╭──
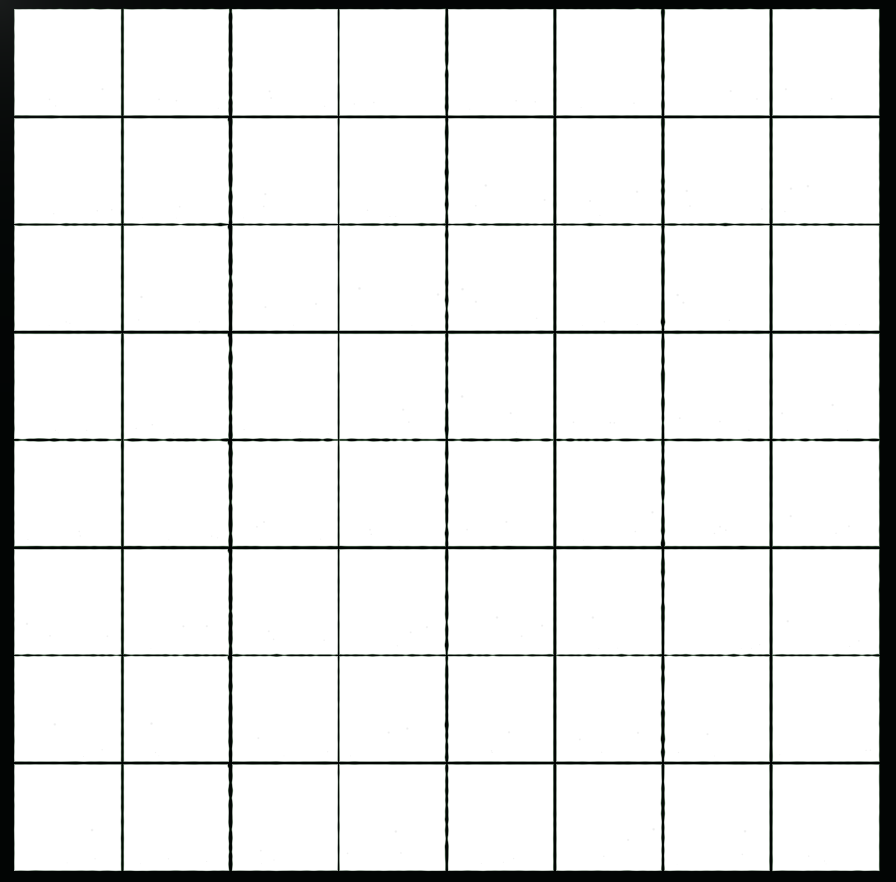
Reproduce this pattern procedurally as a Shadertoy shader.

```glsl
#define CELLS 8.0
#define BOARD_MIN vec2(0.0160, 0.0128)
#define BOARD_MAX vec2(0.9812, 0.9896)
#define PAPER vec3(1.0)
#define FRINGE vec3(0.06, 0.16, 0.07)
#define INK vec3(0.008, 0.018, 0.016)
#define SOFTNESS 0.0003
#define WEAR 0.0009
#define WEAR_SCALE 110.0
#define SPECK_RADIUS 0.0013
#define SPECK_STRENGTH 0.07
#define SHEEN 0.09

// Line widths in thousandths of the canvas height, left to right and bottom to top
const float COLUMN_WIDTH[7] = float[7](3.2, 4.1, 2.0, 3.4, 3.6, 3.6, 3.6);
const float ROW_WIDTH[7] = float[7](3.3, 2.0, 3.6, 2.6, 3.5, 2.3, 3.2);

vec2 hash2(vec2 p) {
    vec3 q = fract(p.xyx * vec3(0.1031, 0.1030, 0.0973));
    q += dot(q, q.yzx + 33.33);
    return fract((q.xx + q.yz) * q.zy);
}

float cornerSlope(vec2 corner, vec2 offset) {
    return dot(hash2(corner) * 2.0 - 1.0, offset);
}

float gradientNoise(vec2 p) {
    vec2 i = floor(p), f = p - i;
    vec2 u = f * f * f * (f * (f * 6.0 - 15.0) + 10.0);
    vec2 e = vec2(0.0, 1.0);
    float low = mix(cornerSlope(i, f), cornerSlope(i + e.yx, f - e.yx), u.x);
    float high = mix(cornerSlope(i + e, f - e), cornerSlope(i + e.yy, f - e.yy), u.x);
    return mix(low, high, u.y);
}

float coverage(float dist, float soft) {
    return 1.0 - smoothstep(-soft, soft, dist);
}

// Distance to a rule whose edge is frayed along its length; even rules fray more
float ruleDistance(float across, float along, float index, float width, float seed) {
    float evenRule = 1.0 - mod(index, 2.0);
    float fray = gradientNoise(vec2(along * WEAR_SCALE, index * 7.3 + seed));
    return abs(across) - 0.0005 * width - fray * WEAR * mix(0.35, 1.4, evenRule);
}

// Faint dust, mostly low in each cell
float dust(vec2 grid, vec2 cellSize, float soft) {
    vec2 cell = floor(grid);
    float amount = 0.0;
    for (int i = 0; i < 3; i++) {
        vec2 rnd = hash2(cell + 17.0 * float(i + 1));
        vec2 place = vec2(0.08 + 0.84 * rnd.x, 0.06 + 0.35 * rnd.y * rnd.y);
        float dist = length((grid - cell - place) * cellSize);
        amount = max(amount, coverage(dist - SPECK_RADIUS * rnd.y, soft));
    }
    return amount;
}

void mainImage(out vec4 fragColor, in vec2 fragCoord) {
    vec2 uv = fragCoord / iResolution.xy;
    vec2 aspect = vec2(iResolution.x / iResolution.y, 1.0);
    vec2 pos = uv * aspect;
    float soft = 0.6 / iResolution.y + SOFTNESS;

    // Nearest inner rule on each axis
    vec2 grid = (uv - BOARD_MIN) / (BOARD_MAX - BOARD_MIN) * CELLS;
    vec2 cellSize = (BOARD_MAX - BOARD_MIN) * aspect / CELLS;
    vec2 index = clamp(floor(grid + 0.5), 1.0, CELLS - 1.0);
    vec2 offset = (grid - index) * cellSize;

    float column = ruleDistance(offset.x, pos.y, index.x, COLUMN_WIDTH[int(index.x) - 1], 3.6);
    float row = ruleDistance(offset.y, pos.x, index.y, ROW_WIDTH[int(index.y) - 1], 91.4);
    float ink = max(coverage(column, soft), coverage(row, soft));

    // Small blots under the crossings of the second column rule
    if (index.x == 2.0) {
        float blot = length((offset + vec2(0.0006, 0.0025)) * vec2(1.0, 0.6)) - 0.0026;
        ink = max(ink, coverage(blot, soft));
    }

    // Frame
    vec2 outside = max(BOARD_MIN - uv, uv - BOARD_MAX) * aspect;
    float frayedEdge = gradientNoise(pos * WEAR_SCALE) * WEAR * 0.5;
    ink = max(ink, coverage(-max(outside.x, outside.y) + frayedEdge, soft));

    // Green fringe between paper and ink, with a dull sheen at the upper left
    float glow = SHEEN * exp(-9.0 * length(vec2(pos.x, 1.0 - pos.y)));
    vec3 paper = PAPER - SPECK_STRENGTH * dust(grid, cellSize, soft);
    vec3 color = mix(paper, FRINGE, ink);
    color = mix(color, INK + glow, smoothstep(0.85, 1.0, ink));
    fragColor = vec4(color, 1.0);
}
```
╰──
● **PROMPT**
Copy the material above word for word, images excluded.

● **PROBLEM SOLUTION**
Reproduce this pattern procedurally as a Shadertoy shader.

```glsl
#define CELLS 8.0
#define BOARD_MIN vec2(0.0160, 0.0128)
#define BOARD_MAX vec2(0.9812, 0.9896)
#define PAPER vec3(1.0)
#define FRINGE vec3(0.06, 0.16, 0.07)
#define INK vec3(0.008, 0.018, 0.016)
#define SOFTNESS 0.0003
#define WEAR 0.0009
#define WEAR_SCALE 110.0
#define SPECK_RADIUS 0.0013
#define SPECK_STRENGTH 0.07
#define SHEEN 0.09

// Line widths in thousandths of the canvas height, left to right and bottom to top
const float COLUMN_WIDTH[7] = float[7](3.2, 4.1, 2.0, 3.4, 3.6, 3.6, 3.6);
const float ROW_WIDTH[7] = float[7](3.3, 2.0, 3.6, 2.6, 3.5, 2.3, 3.2);

vec2 hash2(vec2 p) {
    vec3 q = fract(p.xyx * vec3(0.1031, 0.1030, 0.0973));
    q += dot(q, q.yzx + 33.33);
    return fract((q.xx + q.yz) * q.zy);
}

float cornerSlope(vec2 corner, vec2 offset) {
    return dot(hash2(corner) * 2.0 - 1.0, offset);
}

float gradientNoise(vec2 p) {
    vec2 i = floor(p), f = p - i;
    vec2 u = f * f * f * (f * (f * 6.0 - 15.0) + 10.0);
    vec2 e = vec2(0.0, 1.0);
    float low = mix(cornerSlope(i, f), cornerSlope(i + e.yx, f - e.yx), u.x);
    float high = mix(cornerSlope(i + e, f - e), cornerSlope(i + e.yy, f - e.yy), u.x);
    return mix(low, high, u.y);
}

float coverage(float dist, float soft) {
    return 1.0 - smoothstep(-soft, soft, dist);
}

// Distance to a rule whose edge is frayed along its length; even rules fray more
float ruleDistance(float across, float along, float index, float width, float seed) {
    float evenRule = 1.0 - mod(index, 2.0);
    float fray = gradientNoise(vec2(along * WEAR_SCALE, index * 7.3 + seed));
    return abs(across) - 0.0005 * width - fray * WEAR * mix(0.35, 1.4, evenRule);
}

// Faint dust, mostly low in each cell
float dust(vec2 grid, vec2 cellSize, float soft) {
    vec2 cell = floor(grid);
    float amount = 0.0;
    for (int i = 0; i < 3; i++) {
        vec2 rnd = hash2(cell + 17.0 * float(i + 1));
        vec2 place = vec2(0.08 + 0.84 * rnd.x, 0.06 + 0.35 * rnd.y * rnd.y);
        float dist = length((grid - cell - place) * cellSize);
        amount = max(amount, coverage(dist - SPECK_RADIUS * rnd.y, soft));
    }
    return amount;
}

void mainImage(out vec4 fragColor, in vec2 fragCoord) {
    vec2 uv = fragCoord / iResolution.xy;
    vec2 aspect = vec2(iResolution.x / iResolution.y, 1.0);
    vec2 pos = uv * aspect;
    float soft = 0.6 / iResolution.y + SOFTNESS;

    // Nearest inner rule on each axis
    vec2 grid = (uv - BOARD_MIN) / (BOARD_MAX - BOARD_MIN) * CELLS;
    vec2 cellSize = (BOARD_MAX - BOARD_MIN) * aspect / CELLS;
    vec2 index = clamp(floor(grid + 0.5), 1.0, CELLS - 1.0);
    vec2 offset = (grid - index) * cellSize;

    float column = ruleDistance(offset.x, pos.y, index.x, COLUMN_WIDTH[int(index.x) - 1], 3.6);
    float row = ruleDistance(offset.y, pos.x, index.y, ROW_WIDTH[int(index.y) - 1], 91.4);
    float ink = max(coverage(column, soft), coverage(row, soft));

    // Small blots under the crossings of the second column rule
    if (index.x == 2.0) {
        float blot = length((offset + vec2(0.0006, 0.0025)) * vec2(1.0, 0.6)) - 0.0026;
        ink = max(ink, coverage(blot, soft));
    }

    // Frame
    vec2 outside = max(BOARD_MIN - uv, uv - BOARD_MAX) * aspect;
    float frayedEdge = gradientNoise(pos * WEAR_SCALE) * WEAR * 0.5;
    ink = max(ink, coverage(-max(outside.x, outside.y) + frayedEdge, soft));

    // Green fringe between paper and ink, with a dull sheen at the upper left
    float glow = SHEEN * exp(-9.0 * length(vec2(pos.x, 1.0 - pos.y)));
    vec3 paper = PAPER - SPECK_STRENGTH * dust(grid, cellSize, soft);
    vec3 color = mix(paper, FRINGE, ink);
    color = mix(color, INK + glow, smoothstep(0.85, 1.0, ink));
    fragColor = vec4(color, 1.0);
}
```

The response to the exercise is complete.